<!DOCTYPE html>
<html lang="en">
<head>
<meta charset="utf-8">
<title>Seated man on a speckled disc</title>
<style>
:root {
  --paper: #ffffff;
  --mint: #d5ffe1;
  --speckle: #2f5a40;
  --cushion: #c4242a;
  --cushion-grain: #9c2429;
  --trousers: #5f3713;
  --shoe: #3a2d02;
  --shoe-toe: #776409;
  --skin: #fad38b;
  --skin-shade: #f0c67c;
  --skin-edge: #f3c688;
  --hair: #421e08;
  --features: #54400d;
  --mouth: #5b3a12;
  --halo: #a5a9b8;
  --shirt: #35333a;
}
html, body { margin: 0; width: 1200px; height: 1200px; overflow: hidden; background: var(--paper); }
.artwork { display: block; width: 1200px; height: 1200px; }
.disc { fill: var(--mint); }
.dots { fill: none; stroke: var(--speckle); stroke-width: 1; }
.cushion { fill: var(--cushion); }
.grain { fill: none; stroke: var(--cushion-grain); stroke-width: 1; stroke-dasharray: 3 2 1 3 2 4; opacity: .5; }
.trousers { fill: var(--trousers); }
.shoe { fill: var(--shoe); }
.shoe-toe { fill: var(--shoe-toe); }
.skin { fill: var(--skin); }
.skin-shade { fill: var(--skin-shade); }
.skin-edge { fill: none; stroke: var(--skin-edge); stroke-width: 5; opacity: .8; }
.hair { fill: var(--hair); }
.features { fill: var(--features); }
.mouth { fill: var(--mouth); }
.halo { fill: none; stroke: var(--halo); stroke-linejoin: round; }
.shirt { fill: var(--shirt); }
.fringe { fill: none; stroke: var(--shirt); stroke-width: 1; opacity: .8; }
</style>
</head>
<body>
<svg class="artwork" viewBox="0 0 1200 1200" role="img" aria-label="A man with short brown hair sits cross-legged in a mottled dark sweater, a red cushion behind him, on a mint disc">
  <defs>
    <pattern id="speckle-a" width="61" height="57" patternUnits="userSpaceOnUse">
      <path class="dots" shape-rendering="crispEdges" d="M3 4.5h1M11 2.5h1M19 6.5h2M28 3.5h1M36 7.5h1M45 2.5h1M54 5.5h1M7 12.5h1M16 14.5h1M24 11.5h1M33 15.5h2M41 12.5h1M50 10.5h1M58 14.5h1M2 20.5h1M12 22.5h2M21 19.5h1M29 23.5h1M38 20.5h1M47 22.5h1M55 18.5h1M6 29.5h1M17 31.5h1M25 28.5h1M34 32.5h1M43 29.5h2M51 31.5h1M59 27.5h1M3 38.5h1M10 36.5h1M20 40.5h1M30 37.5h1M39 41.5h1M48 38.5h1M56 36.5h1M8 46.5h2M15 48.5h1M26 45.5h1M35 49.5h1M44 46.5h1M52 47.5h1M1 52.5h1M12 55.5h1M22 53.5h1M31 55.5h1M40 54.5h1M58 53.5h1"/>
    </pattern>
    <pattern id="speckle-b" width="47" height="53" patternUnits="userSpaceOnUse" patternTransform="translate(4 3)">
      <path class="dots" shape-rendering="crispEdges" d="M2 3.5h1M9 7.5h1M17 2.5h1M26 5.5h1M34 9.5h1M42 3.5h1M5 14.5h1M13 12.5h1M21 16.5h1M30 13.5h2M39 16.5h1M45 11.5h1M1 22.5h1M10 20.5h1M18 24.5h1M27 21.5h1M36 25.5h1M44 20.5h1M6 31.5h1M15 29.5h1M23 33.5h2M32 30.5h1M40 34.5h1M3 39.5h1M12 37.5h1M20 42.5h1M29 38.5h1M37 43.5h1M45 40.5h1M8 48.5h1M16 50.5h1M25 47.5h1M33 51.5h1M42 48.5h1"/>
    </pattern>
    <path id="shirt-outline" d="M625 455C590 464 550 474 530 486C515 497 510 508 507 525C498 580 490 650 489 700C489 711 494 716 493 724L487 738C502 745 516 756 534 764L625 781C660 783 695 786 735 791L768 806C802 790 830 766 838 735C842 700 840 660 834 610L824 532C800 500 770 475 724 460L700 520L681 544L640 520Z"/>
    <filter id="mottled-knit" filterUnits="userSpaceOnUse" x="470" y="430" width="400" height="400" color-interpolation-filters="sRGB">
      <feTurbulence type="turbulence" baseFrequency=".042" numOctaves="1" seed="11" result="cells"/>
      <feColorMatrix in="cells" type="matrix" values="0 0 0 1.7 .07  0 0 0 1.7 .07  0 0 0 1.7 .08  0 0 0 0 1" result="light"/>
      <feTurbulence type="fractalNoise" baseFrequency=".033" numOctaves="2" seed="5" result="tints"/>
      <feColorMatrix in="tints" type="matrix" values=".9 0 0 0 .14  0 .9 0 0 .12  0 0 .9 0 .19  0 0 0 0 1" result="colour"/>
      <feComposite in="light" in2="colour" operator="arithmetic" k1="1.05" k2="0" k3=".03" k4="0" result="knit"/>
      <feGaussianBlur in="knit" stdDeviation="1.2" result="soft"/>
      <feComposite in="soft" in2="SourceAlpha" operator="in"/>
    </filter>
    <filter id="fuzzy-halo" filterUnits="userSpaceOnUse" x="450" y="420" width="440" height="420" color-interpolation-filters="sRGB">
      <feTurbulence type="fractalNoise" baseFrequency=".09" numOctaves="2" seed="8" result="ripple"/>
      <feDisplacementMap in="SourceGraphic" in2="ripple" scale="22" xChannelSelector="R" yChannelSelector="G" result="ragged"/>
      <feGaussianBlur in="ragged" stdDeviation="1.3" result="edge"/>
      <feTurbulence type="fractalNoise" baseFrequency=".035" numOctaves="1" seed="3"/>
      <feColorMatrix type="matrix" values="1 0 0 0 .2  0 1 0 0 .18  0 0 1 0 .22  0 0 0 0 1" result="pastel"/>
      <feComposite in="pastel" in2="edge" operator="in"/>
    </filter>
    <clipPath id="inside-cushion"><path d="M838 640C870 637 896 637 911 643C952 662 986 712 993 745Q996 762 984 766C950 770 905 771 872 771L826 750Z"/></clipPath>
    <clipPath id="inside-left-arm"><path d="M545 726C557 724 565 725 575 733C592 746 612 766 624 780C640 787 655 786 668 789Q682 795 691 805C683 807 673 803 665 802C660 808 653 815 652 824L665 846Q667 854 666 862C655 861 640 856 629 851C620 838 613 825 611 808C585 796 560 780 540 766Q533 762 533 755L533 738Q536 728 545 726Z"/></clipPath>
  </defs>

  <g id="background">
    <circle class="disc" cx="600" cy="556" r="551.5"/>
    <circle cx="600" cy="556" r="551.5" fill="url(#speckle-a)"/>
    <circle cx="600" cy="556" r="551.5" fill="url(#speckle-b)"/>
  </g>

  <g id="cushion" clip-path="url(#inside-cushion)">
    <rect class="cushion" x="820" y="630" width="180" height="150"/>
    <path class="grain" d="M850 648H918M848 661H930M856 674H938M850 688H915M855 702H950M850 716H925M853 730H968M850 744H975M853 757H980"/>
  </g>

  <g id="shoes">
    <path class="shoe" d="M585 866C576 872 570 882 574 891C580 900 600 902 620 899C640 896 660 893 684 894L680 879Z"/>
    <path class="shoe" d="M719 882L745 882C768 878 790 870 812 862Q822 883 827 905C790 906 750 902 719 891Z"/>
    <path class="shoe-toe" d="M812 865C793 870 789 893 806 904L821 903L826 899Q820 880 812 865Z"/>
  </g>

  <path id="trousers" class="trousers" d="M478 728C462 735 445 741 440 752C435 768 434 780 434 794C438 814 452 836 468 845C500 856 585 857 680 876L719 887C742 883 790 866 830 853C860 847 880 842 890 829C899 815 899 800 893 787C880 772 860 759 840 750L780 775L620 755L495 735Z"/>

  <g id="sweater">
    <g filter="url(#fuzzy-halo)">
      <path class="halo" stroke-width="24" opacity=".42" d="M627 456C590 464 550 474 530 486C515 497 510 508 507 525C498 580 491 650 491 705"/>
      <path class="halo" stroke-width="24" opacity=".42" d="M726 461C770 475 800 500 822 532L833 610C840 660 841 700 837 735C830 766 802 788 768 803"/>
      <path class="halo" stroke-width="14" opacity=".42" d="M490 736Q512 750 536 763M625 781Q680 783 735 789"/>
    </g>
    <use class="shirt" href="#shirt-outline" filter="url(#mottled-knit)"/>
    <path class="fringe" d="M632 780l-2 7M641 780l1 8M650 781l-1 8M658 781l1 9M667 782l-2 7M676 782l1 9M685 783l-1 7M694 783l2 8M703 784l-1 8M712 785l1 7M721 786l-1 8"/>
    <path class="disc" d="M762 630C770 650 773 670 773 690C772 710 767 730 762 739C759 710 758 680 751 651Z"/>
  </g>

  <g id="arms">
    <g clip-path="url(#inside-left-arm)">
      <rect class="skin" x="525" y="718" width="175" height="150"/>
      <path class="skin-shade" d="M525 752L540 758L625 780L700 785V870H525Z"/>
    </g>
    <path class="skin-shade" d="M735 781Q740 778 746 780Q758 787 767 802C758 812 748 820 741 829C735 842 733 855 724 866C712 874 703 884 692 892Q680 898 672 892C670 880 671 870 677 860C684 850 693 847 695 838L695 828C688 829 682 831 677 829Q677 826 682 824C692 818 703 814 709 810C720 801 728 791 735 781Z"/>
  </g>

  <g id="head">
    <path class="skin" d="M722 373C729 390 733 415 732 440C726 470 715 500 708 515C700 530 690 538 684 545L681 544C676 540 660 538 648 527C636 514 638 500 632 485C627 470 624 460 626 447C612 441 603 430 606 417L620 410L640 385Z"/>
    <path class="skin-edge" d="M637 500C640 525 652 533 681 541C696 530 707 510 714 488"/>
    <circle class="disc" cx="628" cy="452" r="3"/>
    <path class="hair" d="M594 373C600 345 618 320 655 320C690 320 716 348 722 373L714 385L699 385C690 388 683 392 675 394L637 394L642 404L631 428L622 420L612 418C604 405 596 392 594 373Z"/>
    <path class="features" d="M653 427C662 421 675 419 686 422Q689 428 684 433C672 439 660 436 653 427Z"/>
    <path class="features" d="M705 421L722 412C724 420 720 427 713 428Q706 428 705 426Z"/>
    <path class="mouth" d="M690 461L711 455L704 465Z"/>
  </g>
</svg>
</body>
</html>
-*-
• _Exercise_
What is needed is every line from the beginning of the data up to and including the line with "none; stroke: var(--skin-edge);", given again word for word.

• _Answer below_
<!DOCTYPE html>
<html lang="en">
<head>
<meta charset="utf-8">
<title>Seated man on a speckled disc</title>
<style>
:root {
  --paper: #ffffff;
  --mint: #d5ffe1;
  --speckle: #2f5a40;
  --cushion: #c4242a;
  --cushion-grain: #9c2429;
  --trousers: #5f3713;
  --shoe: #3a2d02;
  --shoe-toe: #776409;
  --skin: #fad38b;
  --skin-shade: #f0c67c;
  --skin-edge: #f3c688;
  --hair: #421e08;
  --features: #54400d;
  --mouth: #5b3a12;
  --halo: #a5a9b8;
  --shirt: #35333a;
}
html, body { margin: 0; width: 1200px; height: 1200px; overflow: hidden; background: var(--paper); }
.artwork { display: block; width: 1200px; height: 1200px; }
.disc { fill: var(--mint); }
.dots { fill: none; stroke: var(--speckle); stroke-width: 1; }
.cushion { fill: var(--cushion); }
.grain { fill: none; stroke: var(--cushion-grain); stroke-width: 1; stroke-dasharray: 3 2 1 3 2 4; opacity: .5; }
.trousers { fill: var(--trousers); }
.shoe { fill: var(--shoe); }
.shoe-toe { fill: var(--shoe-toe); }
.skin { fill: var(--skin); }
.skin-shade { fill: var(--skin-shade); }
.skin-edge { fill: none; stroke: var(--skin-edge); stroke-width: 5; opacity: .8; }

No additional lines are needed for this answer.